====== Exercise data

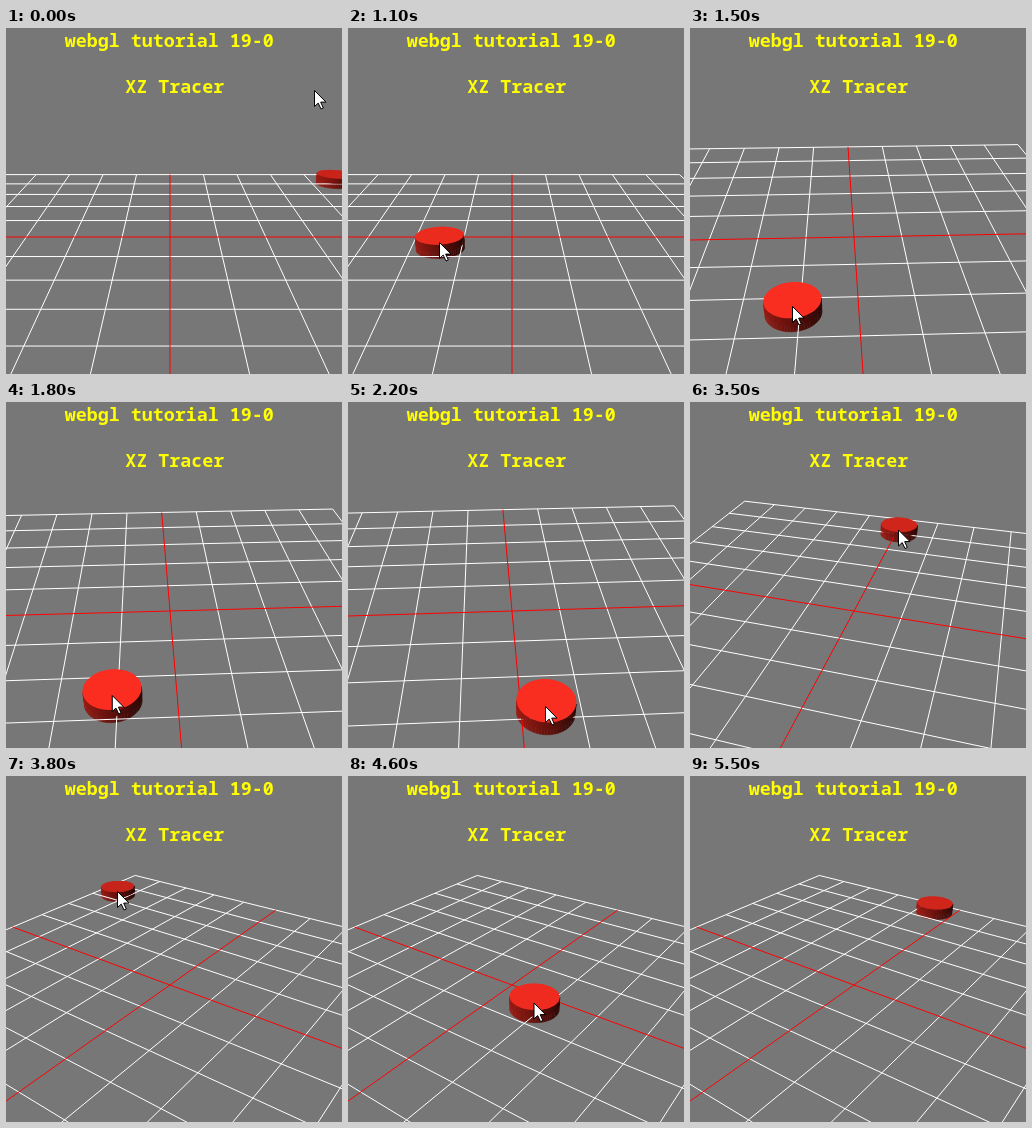
Animation, 336 px wide and 346 px high, one loop 5800 ms. Source, as an HTML page with a canvas:

```html
<!DOCTYPE html>
<html>
<head>
<meta charset="utf-8">
<title>XZ Tracer</title>
<style>
  html, body { margin: 0; width: 100%; height: 100%; overflow: hidden; background: #777; }
  canvas, svg { position: absolute; left: 0; top: 0; }
  text { font: bold 18.33px "Noto Sans Mono", monospace; fill: #ff0; white-space: pre; }
</style>
</head>
<body>
<canvas id="stage" width="336" height="346"></canvas>
<svg width="336" height="346">
  <text x="58.7" y="19">webgl tutorial 19-0</text>
  <text x="119.2" y="65">XZ Tracer</text>
</svg>
<script>
const ctx = document.getElementById('stage').getContext('2d');
const LOOP = 5800, STEP = 100;
const CX = 164, CY = 209, FOCAL = 515.4, DIST = 10.763;
const RADIUS = 0.49, HALF = 0.145, SIDES = 64, GRID = 5;
const PITCH = 21.9, DRAG = 0.2;         // degrees, and degrees per dragged pixel
const RAD = Math.PI / 180;

// Pointer stops: x, y, time to get there, rest
const stops = [
  [309, 62, 0, 0],
  [176, 188, 500, 100],
  [92, 214, 500, 0],
  [93, 229, 100, 0],
  [103, 278, 300, 0],
  [108, 298, 400, 0],
  [198, 304, 300, 0],
  [220, 300, 200, 0],
  [306, 140, 600, 200],
  [112, 115, 600, 0],
  [205, 249, 600, 0],
  [168, 204, 400, 300],
  [316, 64, 300, 0]
];
const drags = [[1200, 1900], [3200, 3800]];    // the pointer also orbits the camera
const ENTER = 300, LEAVE = 5255, GONE = 5500;  // the disc follows only over the grid
const IDLE = [328, 151];

let sinP, cosP, sinA, cosA;

const clamp = (v, lo, hi) => Math.min(hi, Math.max(lo, v));

function pointer(t) {
  let x, y;
  for (const [nx, ny, move, rest] of stops) {
    if (t < move) return [x + (nx - x) * t / move, y + (ny - y) * t / move];
    [x, y] = [nx, ny];
    t = Math.max(0, t - move - rest);
  }
  return [x, y];
}

function setCamera(t) {
  let yaw = 0, pitch = PITCH;
  for (const [from, to] of drags) {
    const [x0, y0] = pointer(from), [x1, y1] = pointer(clamp(t, from, to));
    yaw += (x1 - x0) * DRAG;
    pitch += (y1 - y0) * DRAG;
  }
  sinP = Math.sin(pitch * RAD); cosP = Math.cos(pitch * RAD);
  sinA = Math.sin(yaw * RAD); cosA = Math.cos(yaw * RAD);
}

// Coordinates here are already turned by the yaw
function project(x, y, z) {
  const k = FOCAL / (DIST - z * cosP - y * sinP);
  return [CX + x * k, CY + (z * sinP - y * cosP) * k];
}

// Point of the ground plane under a screen position
function ground(sx, sy) {
  const v = sy - CY;
  const z = v * DIST / (FOCAL * sinP + v * cosP);
  const depth = DIST - z * cosP;
  return { x: (sx - CX) * depth / FOCAL, z, depth };
}

function trace(points) {
  ctx.beginPath();
  for (const p of points) ctx.lineTo(...p);
}

// One grid line along each direction
function cross(i, color) {
  const at = (x, z) => project(x * cosA + z * sinA, 0, z * cosA - x * sinA);
  ctx.strokeStyle = color;
  for (const ends of [[at(i, -GRID), at(i, GRID)], [at(-GRID, i), at(GRID, i)]]) {
    trace(ends);
    ctx.stroke();
  }
}

function grid() {
  ctx.lineWidth = 1;
  for (let i = -GRID; i <= GRID; i++) if (i) cross(i, '#fff');
  cross(0, '#f00');
}

const red = r => `rgb(${r},${r * 0.18},${r * 0.13})`;

function disc({ x, z, depth }, bottom) {
  const rim = (i, y) => {
    const a = i / SIDES * 2 * Math.PI;
    return project(x + RADIUS * Math.sin(a), y, z + RADIUS * Math.cos(a));
  };
  ctx.lineWidth = 0.5;
  for (let i = 0; i < SIDES; i++) {
    const a = (i + 0.5) / SIDES * 2 * Math.PI;
    const nx = Math.sin(a), nz = Math.cos(a);
    if (nz * (DIST * cosP - z) - nx * x < RADIUS) continue;
    trace([rim(i, bottom), rim(i + 1, bottom), rim(i + 1, HALF), rim(i, HALF)]);
    ctx.fillStyle = ctx.strokeStyle = red(100 - 55 * nx);
    ctx.fill();
    ctx.stroke();
  }
  trace(Array.from({ length: SIDES }, (_, i) => rim(i, HALF)));
  ctx.fillStyle = red(clamp(316 - 7.6 * depth, 0, 250));
  ctx.fill();
}

const arrowShape = new Path2D('M0 0V16L3.7 12.6 6.5 18.5 8.8 17.5 6.2 11.6H11.5Z');

function arrow([x, y]) {
  ctx.save();
  ctx.translate(x - 0.5, y + 0.5);
  ctx.fillStyle = '#fff';
  ctx.strokeStyle = '#000';
  ctx.lineWidth = 1;
  ctx.fill(arrowShape);
  ctx.stroke(arrowShape);
  ctx.restore();
}

function draw(t) {
  setCamera(t);
  ctx.fillStyle = '#777';
  ctx.fillRect(0, 0, 336, 346);
  const spot = ground(...(t < ENTER ? IDLE : pointer(Math.min(t, LEAVE))));
  disc(spot, -HALF);
  grid();
  disc(spot, 0);      // the half above the ground hides the grid
  if (t < GONE) arrow(pointer(t));
}

const start = performance.now();
function tick() {
  const t = (performance.now() - start) % LOOP;
  draw(Math.floor(t / STEP) * STEP);
  requestAnimationFrame(tick);
}
tick();
</script>
</body>
</html>
```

============

## [Problem description]
Go through the lines above and copy any that contain "function".

## [Answer to the problem]
function pointer(t) {
function setCamera(t) {
function project(x, y, z) {
function ground(sx, sy) {
function trace(points) {
function cross(i, color) {
function grid() {
function disc({ x, z, depth }, bottom) {
function arrow([x, y]) {
function draw(t) {
function tick() {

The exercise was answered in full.